(Data excerpts Opens)

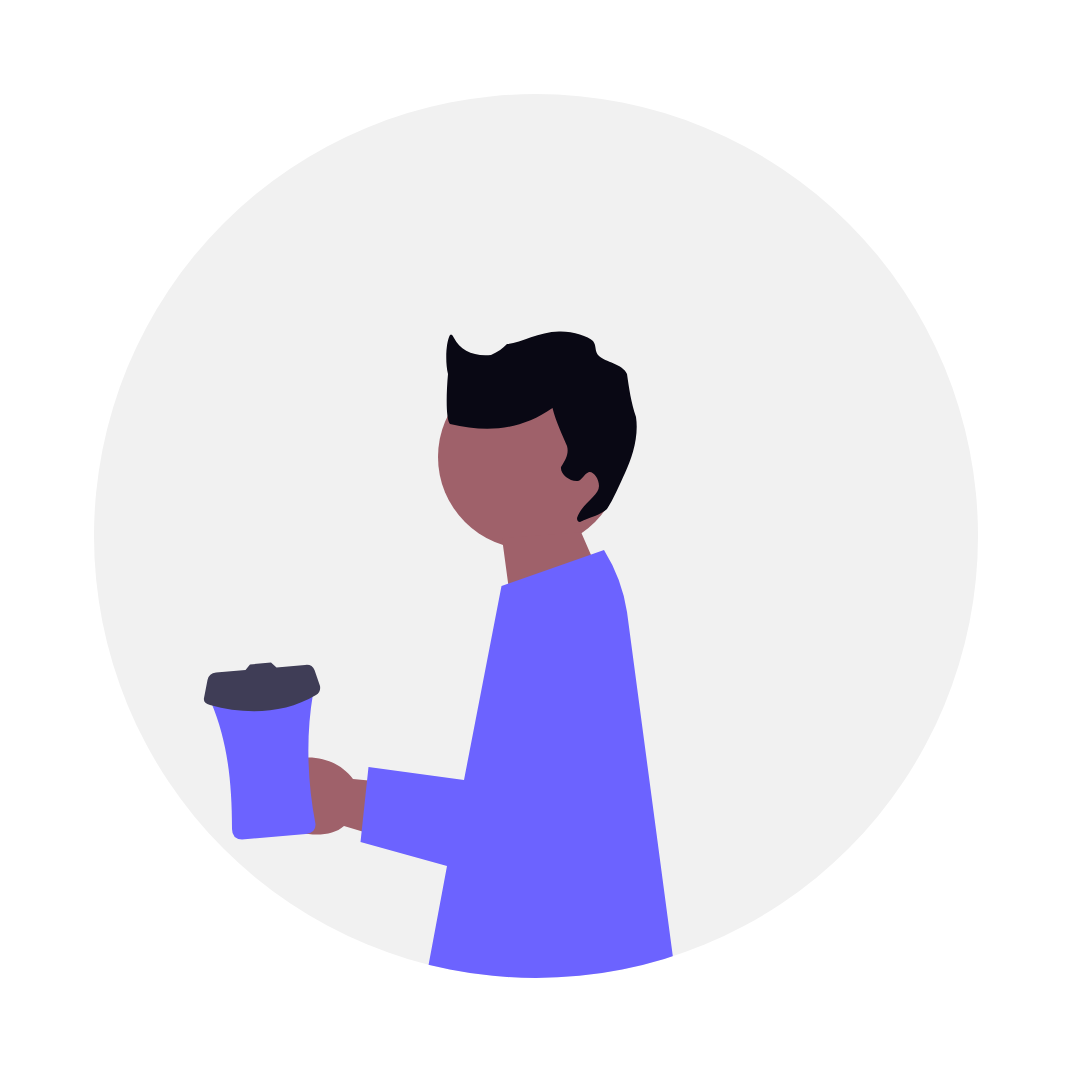
<!DOCTYPE html>
<html lang="en">
<head>
<meta charset="utf-8">
<title>Coffee break avatar</title>
<style>
:root {
  --page: #ffffff;
  --disc: #f1f1f1;
  --skin: #9f616a;
  --hair: #090814;
  --accent: #6c63ff;
  --lid: #3f3d56;
}
html, body { margin: 0; background: var(--page); overflow: hidden; }
.avatar { display: block; width: 1072px; height: 1072px; }
.disc { fill: var(--disc); }
.skin { fill: var(--skin); }
.hair { fill: var(--hair); }
.sweater, .cup { fill: var(--accent); }
.lid { fill: var(--lid); }
</style>
</head>
<body>
<svg class="avatar" viewBox="0 0 1072 1072" role="img" aria-label="Person in a sweater holding a takeaway coffee cup">
  <defs>
    <clipPath id="disc-clip"><circle cx="536" cy="536" r="442"/></clipPath>
  </defs>
  <circle class="disc" cx="536" cy="536" r="442"/>

  <g class="skin">
    <circle cx="530" cy="457" r="92"/>
    <path class="neck" d="M502 538L509 590L600 572L591 555L581 532Z"/>
    <path class="hand" d="M300 758C322 755 342 764 353 779L374 781V835L344 826C334 835 318 836 300 833Z"/>
  </g>

  <path class="hair" d="M450 424C446 420 446 396 448 374C445 362 446 342 450 335Q452 333 454 338C460 350 474 357 491 355C498 352 503 348 507 344C521 343 538 332 559 331.500C572 331 588 336 593 341C597 346 594 351 599 356C605 362 623 364 627 374C629 388 631 402 636 417C639 437 632 458 625 473C620 484 613 500 607 509C601 515 590 517 580 522Q577 522 577 518C582 503 599 496 599 486C599 478 593 471 589 472C584 474 582 480 578 481C570 482 560 474 561 467C566 459 569 453 567 446C562 434 556 422 552.500 408C521 430 488 433 450 424Z"/>

  <path class="sweater" clip-path="url(#disc-clip)" d="M501.500 586L604 550Q622 579 627 612L676 980L660 1000H422L447 866L360.500 842L368.500 767L464 780Z"/>

  <g class="coffee">
    <path class="cup" d="M211 702C227 740 232 780 232 829Q232 839 242 839.500L306 834Q316 833 315.500 824C307 780 306 735 313 694Z"/>
    <path class="lid" d="M204 698L207.500 680Q209 673 216 672.500L245.500 670L250 664.500L271 662.500L276.500 667.500L305 665Q312 664 314.500 670L320 686Q321 692 316 695C284 714 246 715 210 705Q203 703 204 698Z"/>
  </g>
</svg>
</body>
</html>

(Data excerpts Closes)

▶ Brief
Set each line of the records down exactly, leaving every picture out.

▶ Response below
<!DOCTYPE html>
<html lang="en">
<head>
<meta charset="utf-8">
<title>Coffee break avatar</title>
<style>
:root {
  --page: #ffffff;
  --disc: #f1f1f1;
  --skin: #9f616a;
  --hair: #090814;
  --accent: #6c63ff;
  --lid: #3f3d56;
}
html, body { margin: 0; background: var(--page); overflow: hidden; }
.avatar { display: block; width: 1072px; height: 1072px; }
.disc { fill: var(--disc); }
.skin { fill: var(--skin); }
.hair { fill: var(--hair); }
.sweater, .cup { fill: var(--accent); }
.lid { fill: var(--lid); }
</style>
</head>
<body>
<svg class="avatar" viewBox="0 0 1072 1072" role="img" aria-label="Person in a sweater holding a takeaway coffee cup">
  <defs>
    <clipPath id="disc-clip"><circle cx="536" cy="536" r="442"/></clipPath>
  </defs>
  <circle class="disc" cx="536" cy="536" r="442"/>

  <g class="skin">
    <circle cx="530" cy="457" r="92"/>
    <path class="neck" d="M502 538L509 590L600 572L591 555L581 532Z"/>
    <path class="hand" d="M300 758C322 755 342 764 353 779L374 781V835L344 826C334 835 318 836 300 833Z"/>
  </g>

  <path class="hair" d="M450 424C446 420 446 396 448 374C445 362 446 342 450 335Q452 333 454 338C460 350 474 357 491 355C498 352 503 348 507 344C521 343 538 332 559 331.500C572 331 588 336 593 341C597 346 594 351 599 356C605 362 623 364 627 374C629 388 631 402 636 417C639 437 632 458 625 473C620 484 613 500 607 509C601 515 590 517 580 522Q577 522 577 518C582 503 599 496 599 486C599 478 593 471 589 472C584 474 582 480 578 481C570 482 560 474 561 467C566 459 569 453 567 446C562 434 556 422 552.500 408C521 430 488 433 450 424Z"/>

  <path class="sweater" clip-path="url(#disc-clip)" d="M501.500 586L604 550Q622 579 627 612L676 980L660 1000H422L447 866L360.500 842L368.500 767L464 780Z"/>

  <g class="coffee">
    <path class="cup" d="M211 702C227 740 232 780 232 829Q232 839 242 839.500L306 834Q316 833 315.500 824C307 780 306 735 313 694Z"/>
    <path class="lid" d="M204 698L207.500 680Q209 673 216 672.500L245.500 670L250 664.500L271 662.500L276.500 667.500L305 665Q312 664 314.500 670L320 686Q321 692 316 695C284 714 246 715 210 705Q203 703 204 698Z"/>
  </g>
</svg>
</body>
</html>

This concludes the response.